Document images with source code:

+ + + + +

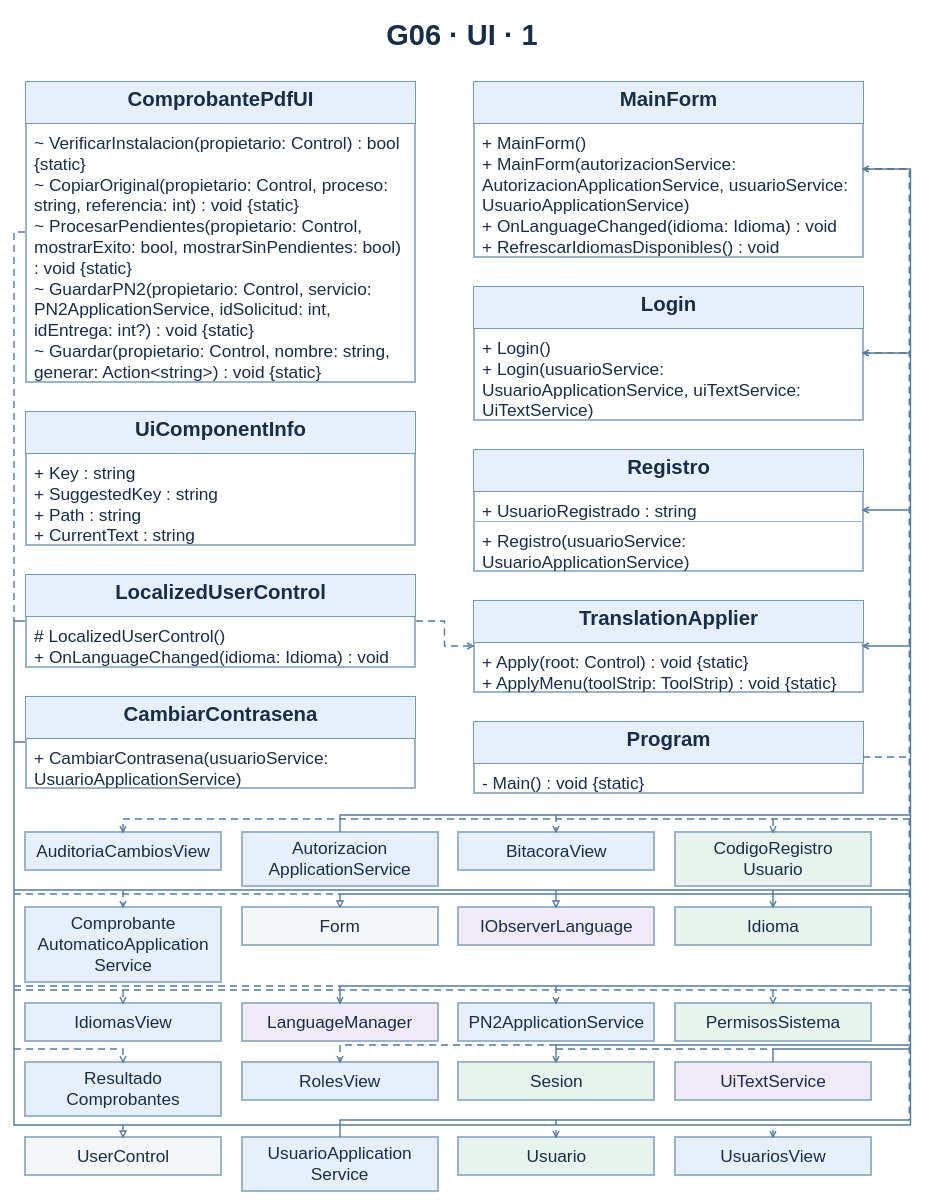
<!DOCTYPE html>
<html lang="es">
<head>
<meta charset="utf-8">
<title>G06 · UI · 1</title>
<style>
:root {
  --ink: #172d48;
  --line: #557a9b;
  --edge: #7598b6;
  --edge-soft: #9cb4ca;
  --blue: #e7f0fa;
  --green: #e8f3ee;
  --violet: #f0eaf9;
  --gray: #f4f6f8;
}
* { box-sizing: border-box; margin: 0; padding: 0; }
html, body { width: 926px; height: 1200px; overflow: hidden; background: #fff; }
body { position: relative; color: var(--ink); font: 17.3px/20.8px "Liberation Sans", Arial, sans-serif; }
h1 { position: absolute; top: 18px; width: 924px; text-align: center; font-size: 29px; line-height: 34px; }
.classes { position: absolute; top: 81px; width: 391px; display: flex; flex-direction: column; gap: 28px; }
.left { left: 25px; }
.right { left: 473px; }
.class { border: 2px solid var(--edge-soft); border-top: 0; background: #fff; flex: none; }
.class h2 { height: 43px; margin: 0 -2px; padding-top: 5px; text-align: center; font-size: 20.4px; line-height: 24px; background: var(--blue); border: 1.5px solid var(--edge); }
.members { padding: 9px 0 0 7px; white-space: pre; }
.fields { height: 30px; border-bottom: 1px solid var(--edge-soft); }
.types { position: absolute; left: 25px; top: 832px; width: 846px; display: grid; grid-template-columns: repeat(4, 196px); justify-content: space-between; row-gap: 21px; align-items: start; }
.type { min-height: 38px; padding: 5px 0; display: flex; align-items: center; justify-content: center; text-align: center; background: var(--blue); border: 1px solid var(--edge-soft); outline: 0.5px solid var(--edge-soft); }
.double { height: 54px; }
.triple { height: 75px; }
.entity { background: var(--green); }
.service { background: var(--violet); }
.external { background: var(--gray); }
.links { position: absolute; left: 0; top: 0; fill: none; stroke: var(--line); stroke-width: 1.4; }
.dash { stroke-dasharray: 7 5; }
</style>
</head>
<body>
<h1>G06 · UI · 1</h1>

<section class="classes left">
  <article class="class" style="height:302px"><h2>ComprobantePdfUI</h2>
<div class="members">~ VerificarInstalacion(propietario: Control) : bool
{static}
~ CopiarOriginal(propietario: Control, proceso:
string, referencia: int) : void {static}
~ ProcesarPendientes(propietario: Control,
mostrarExito: bool, mostrarSinPendientes: bool)
: void {static}
~ GuardarPN2(propietario: Control, servicio:
PN2ApplicationService, idSolicitud: int,
idEntrega: int?) : void {static}
~ Guardar(propietario: Control, nombre: string,
generar: Action&lt;string&gt;) : void {static}</div></article>
  <article class="class" style="height:135px"><h2>UiComponentInfo</h2>
<div class="members">+ Key : string
+ SuggestedKey : string
+ Path : string
+ CurrentText : string</div></article>
  <article class="class" style="height:94px"><h2>LocalizedUserControl</h2>
<div class="members"># LocalizedUserControl()
+ OnLanguageChanged(idioma: Idioma) : void</div></article>
  <article class="class" style="height:93px"><h2>CambiarContrasena</h2>
<div class="members">+ CambiarContrasena(usuarioService:
UsuarioApplicationService)</div></article>
</section>

<section class="classes right">
  <article class="class" style="height:177px"><h2>MainForm</h2>
<div class="members">+ MainForm()
+ MainForm(autorizacionService:
AutorizacionApplicationService, usuarioService:
UsuarioApplicationService)
+ OnLanguageChanged(idioma: Idioma) : void
+ RefrescarIdiomasDisponibles() : void</div></article>
  <article class="class" style="height:135px"><h2>Login</h2>
<div class="members">+ Login()
+ Login(usuarioService:
UsuarioApplicationService, uiTextService:
UiTextService)</div></article>
  <article class="class" style="height:123px"><h2>Registro</h2>
<div class="members fields">+ UsuarioRegistrado : string</div>
<div class="members">+ Registro(usuarioService:
UsuarioApplicationService)</div></article>
  <article class="class" style="height:93px"><h2>TranslationApplier</h2>
<div class="members">+ Apply(root: Control) : void {static}
+ ApplyMenu(toolStrip: ToolStrip) : void {static}</div></article>
  <article class="class" style="height:73px"><h2>Program</h2>
<div class="members">- Main() : void {static}</div></article>
</section>

<section class="types">
  <div class="type">AuditoriaCambiosView</div>
  <div class="type double">Autorizacion<br>ApplicationService</div>
  <div class="type">BitacoraView</div>
  <div class="type double entity">CodigoRegistro<br>Usuario</div>

  <div class="type triple">Comprobante<br>AutomaticoApplication<br>Service</div>
  <div class="type external">Form</div>
  <div class="type service">IObserverLanguage</div>
  <div class="type entity">Idioma</div>

  <div class="type">IdiomasView</div>
  <div class="type service">LanguageManager</div>
  <div class="type">PN2ApplicationService</div>
  <div class="type entity">PermisosSistema</div>

  <div class="type double">Resultado<br>Comprobantes</div>
  <div class="type">RolesView</div>
  <div class="type entity">Sesion</div>
  <div class="type service">UiTextService</div>

  <div class="type external">UserControl</div>
  <div class="type double">UsuarioApplication<br>Service</div>
  <div class="type entity">Usuario</div>
  <div class="type">UsuariosView</div>
</section>

<svg class="links" width="926" height="1200" viewBox="0 0 926 1200" aria-hidden="true">
  <defs>
    <path id="open" d="M-3-6 0 0 3-6"/>
    <path id="hollow" d="M-3-6H3L0 0Z" fill="#fff"/>
  </defs>
  <g id="trunks">
    <path class="dash" d="M25 232H14V621"/>
    <path d="M25 621H14V1125H910.5V169H863M25 742H14"/>
    <path class="dash" d="M863 169H909.5V1120" stroke-width="1.8"/>
    <path d="M910 353H863M910 510H863M910 646H863"/>
    <path class="dash" d="M863 353H910M863 757H910"/>
    <path class="dash" d="M416 621H444.500V646H473"/>
  </g>
  <g id="row-1">
    <path d="M340 832V815H910"/>
    <path class="dash" d="M910 819H123V832M556 815V832M773 819V832"/>
  </g>
  <g id="row-2">
    <path d="M14 890H910M340 907V894H910M556 890V907M773 890V907"/>
    <path class="dash" d="M14 894H340M123 890V907"/>
  </g>
  <g id="row-3">
    <path d="M340 1003V986H910"/>
    <path class="dash" d="M14 986H340M14 990H910M123 990V1003M556 986V1003M773 990V1003"/>
  </g>
  <g id="row-4">
    <path d="M556 1062V1045H910M773 1062V1049H910"/>
    <path class="dash" d="M14 1049H123V1062M556 1045H340V1062M556 1049H773"/>
  </g>
  <g id="row-5">
    <path d="M340 1137V1120H910M123 1125V1137" />
    <path class="dash" d="M556 1137V1120M773 1137V1125"/>
  </g>
  <g id="arrowheads">
    <use href="#open" transform="translate(863 169) rotate(90)"/>
    <use href="#open" transform="translate(863 353) rotate(90)"/>
    <use href="#open" transform="translate(863 510) rotate(90)"/>
    <use href="#open" transform="translate(863 646) rotate(90)"/>
    <use href="#open" transform="translate(473 646) rotate(-90)"/>
    <use href="#open" x="123" y="832"/>
    <use href="#open" x="556" y="832"/>
    <use href="#open" x="773" y="832"/>
    <use href="#open" x="123" y="907"/>
    <use href="#hollow" x="340" y="907"/>
    <use href="#hollow" x="556" y="907"/>
    <use href="#open" x="773" y="907"/>
    <use href="#open" x="123" y="1003"/>
    <use href="#open" x="340" y="1003"/>
    <use href="#open" x="556" y="1003"/>
    <use href="#open" x="773" y="1003"/>
    <use href="#open" x="123" y="1062"/>
    <use href="#open" x="340" y="1062"/>
    <use href="#open" x="556" y="1062"/>
    <use href="#hollow" x="123" y="1137"/>
    <use href="#open" x="556" y="1137"/>
    <use href="#open" x="773" y="1137"/>
  </g>
</svg>
</body>
</html>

+ + + + +

When you retype the records, keep every word exactly as written and exclude the pictures.

<!DOCTYPE html>
<html lang="es">
<head>
<meta charset="utf-8">
<title>G06 · UI · 1</title>
<style>
:root {
  --ink: #172d48;
  --line: #557a9b;
  --edge: #7598b6;
  --edge-soft: #9cb4ca;
  --blue: #e7f0fa;
  --green: #e8f3ee;
  --violet: #f0eaf9;
  --gray: #f4f6f8;
}
* { box-sizing: border-box; margin: 0; padding: 0; }
html, body { width: 926px; height: 1200px; overflow: hidden; background: #fff; }
body { position: relative; color: var(--ink); font: 17.3px/20.8px "Liberation Sans", Arial, sans-serif; }
h1 { position: absolute; top: 18px; width: 924px; text-align: center; font-size: 29px; line-height: 34px; }
.classes { position: absolute; top: 81px; width: 391px; display: flex; flex-direction: column; gap: 28px; }
.left { left: 25px; }
.right { left: 473px; }
.class { border: 2px solid var(--edge-soft); border-top: 0; background: #fff; flex: none; }
.class h2 { height: 43px; margin: 0 -2px; padding-top: 5px; text-align: center; font-size: 20.4px; line-height: 24px; background: var(--blue); border: 1.5px solid var(--edge); }
.members { padding: 9px 0 0 7px; white-space: pre; }
.fields { height: 30px; border-bottom: 1px solid var(--edge-soft); }
.types { position: absolute; left: 25px; top: 832px; width: 846px; display: grid; grid-template-columns: repeat(4, 196px); justify-content: space-between; row-gap: 21px; align-items: start; }
.type { min-height: 38px; padding: 5px 0; display: flex; align-items: center; justify-content: center; text-align: center; background: var(--blue); border: 1px solid var(--edge-soft); outline: 0.5px solid var(--edge-soft); }
.double { height: 54px; }
.triple { height: 75px; }
.entity { background: var(--green); }
.service { background: var(--violet); }
.external { background: var(--gray); }
.links { position: absolute; left: 0; top: 0; fill: none; stroke: var(--line); stroke-width: 1.4; }
.dash { stroke-dasharray: 7 5; }
</style>
</head>
<body>
<h1>G06 · UI · 1</h1>

<section class="classes left">
  <article class="class" style="height:302px"><h2>ComprobantePdfUI</h2>
<div class="members">~ VerificarInstalacion(propietario: Control) : bool
{static}
~ CopiarOriginal(propietario: Control, proceso:
string, referencia: int) : void {static}
~ ProcesarPendientes(propietario: Control,
mostrarExito: bool, mostrarSinPendientes: bool)
: void {static}
~ GuardarPN2(propietario: Control, servicio:
PN2ApplicationService, idSolicitud: int,
idEntrega: int?) : void {static}
~ Guardar(propietario: Control, nombre: string,
generar: Action&lt;string&gt;) : void {static}</div></article>
  <article class="class" style="height:135px"><h2>UiComponentInfo</h2>
<div class="members">+ Key : string
+ SuggestedKey : string
+ Path : string
+ CurrentText : string</div></article>
  <article class="class" style="height:94px"><h2>LocalizedUserControl</h2>
<div class="members"># LocalizedUserControl()
+ OnLanguageChanged(idioma: Idioma) : void</div></article>
  <article class="class" style="height:93px"><h2>CambiarContrasena</h2>
<div class="members">+ CambiarContrasena(usuarioService:
UsuarioApplicationService)</div></article>
</section>

<section class="classes right">
  <article class="class" style="height:177px"><h2>MainForm</h2>
<div class="members">+ MainForm()
+ MainForm(autorizacionService:
AutorizacionApplicationService, usuarioService:
UsuarioApplicationService)
+ OnLanguageChanged(idioma: Idioma) : void
+ RefrescarIdiomasDisponibles() : void</div></article>
  <article class="class" style="height:135px"><h2>Login</h2>
<div class="members">+ Login()
+ Login(usuarioService:
UsuarioApplicationService, uiTextService:
UiTextService)</div></article>
  <article class="class" style="height:123px"><h2>Registro</h2>
<div class="members fields">+ UsuarioRegistrado : string</div>
<div class="members">+ Registro(usuarioService:
UsuarioApplicationService)</div></article>
  <article class="class" style="height:93px"><h2>TranslationApplier</h2>
<div class="members">+ Apply(root: Control) : void {static}
+ ApplyMenu(toolStrip: ToolStrip) : void {static}</div></article>
  <article class="class" style="height:73px"><h2>Program</h2>
<div class="members">- Main() : void {static}</div></article>
</section>

<section class="types">
  <div class="type">AuditoriaCambiosView</div>
  <div class="type double">Autorizacion<br>ApplicationService</div>
  <div class="type">BitacoraView</div>
  <div class="type double entity">CodigoRegistro<br>Usuario</div>

  <div class="type triple">Comprobante<br>AutomaticoApplication<br>Service</div>
  <div class="type external">Form</div>
  <div class="type service">IObserverLanguage</div>
  <div class="type entity">Idioma</div>

  <div class="type">IdiomasView</div>
  <div class="type service">LanguageManager</div>
  <div class="type">PN2ApplicationService</div>
  <div class="type entity">PermisosSistema</div>

  <div class="type double">Resultado<br>Comprobantes</div>
  <div class="type">RolesView</div>
  <div class="type entity">Sesion</div>
  <div class="type service">UiTextService</div>

  <div class="type external">UserControl</div>
  <div class="type double">UsuarioApplication<br>Service</div>
  <div class="type entity">Usuario</div>
  <div class="type">UsuariosView</div>
</section>

<svg class="links" width="926" height="1200" viewBox="0 0 926 1200" aria-hidden="true">
  <defs>
    <path id="open" d="M-3-6 0 0 3-6"/>
    <path id="hollow" d="M-3-6H3L0 0Z" fill="#fff"/>
  </defs>
  <g id="trunks">
    <path class="dash" d="M25 232H14V621"/>
    <path d="M25 621H14V1125H910.5V169H863M25 742H14"/>
    <path class="dash" d="M863 169H909.5V1120" stroke-width="1.8"/>
    <path d="M910 353H863M910 510H863M910 646H863"/>
    <path class="dash" d="M863 353H910M863 757H910"/>
    <path class="dash" d="M416 621H444.500V646H473"/>
  </g>
  <g id="row-1">
    <path d="M340 832V815H910"/>
    <path class="dash" d="M910 819H123V832M556 815V832M773 819V832"/>
  </g>
  <g id="row-2">
    <path d="M14 890H910M340 907V894H910M556 890V907M773 890V907"/>
    <path class="dash" d="M14 894H340M123 890V907"/>
  </g>
  <g id="row-3">
    <path d="M340 1003V986H910"/>
    <path class="dash" d="M14 986H340M14 990H910M123 990V1003M556 986V1003M773 990V1003"/>
  </g>
  <g id="row-4">
    <path d="M556 1062V1045H910M773 1062V1049H910"/>
    <path class="dash" d="M14 1049H123V1062M556 1045H340V1062M556 1049H773"/>
  </g>
  <g id="row-5">
    <path d="M340 1137V1120H910M123 1125V1137" />
    <path class="dash" d="M556 1137V1120M773 1137V1125"/>
  </g>
  <g id="arrowheads">
    <use href="#open" transform="translate(863 169) rotate(90)"/>
    <use href="#open" transform="translate(863 353) rotate(90)"/>
    <use href="#open" transform="translate(863 510) rotate(90)"/>
    <use href="#open" transform="translate(863 646) rotate(90)"/>
    <use href="#open" transform="translate(473 646) rotate(-90)"/>
    <use href="#open" x="123" y="832"/>
    <use href="#open" x="556" y="832"/>
    <use href="#open" x="773" y="832"/>
    <use href="#open" x="123" y="907"/>
    <use href="#hollow" x="340" y="907"/>
    <use href="#hollow" x="556" y="907"/>
    <use href="#open" x="773" y="907"/>
    <use href="#open" x="123" y="1003"/>
    <use href="#open" x="340" y="1003"/>
    <use href="#open" x="556" y="1003"/>
    <use href="#open" x="773" y="1003"/>
    <use href="#open" x="123" y="1062"/>
    <use href="#open" x="340" y="1062"/>
    <use href="#open" x="556" y="1062"/>
    <use href="#hollow" x="123" y="1137"/>
    <use href="#open" x="556" y="1137"/>
    <use href="#open" x="773" y="1137"/>
  </g>
</svg>
</body>
</html>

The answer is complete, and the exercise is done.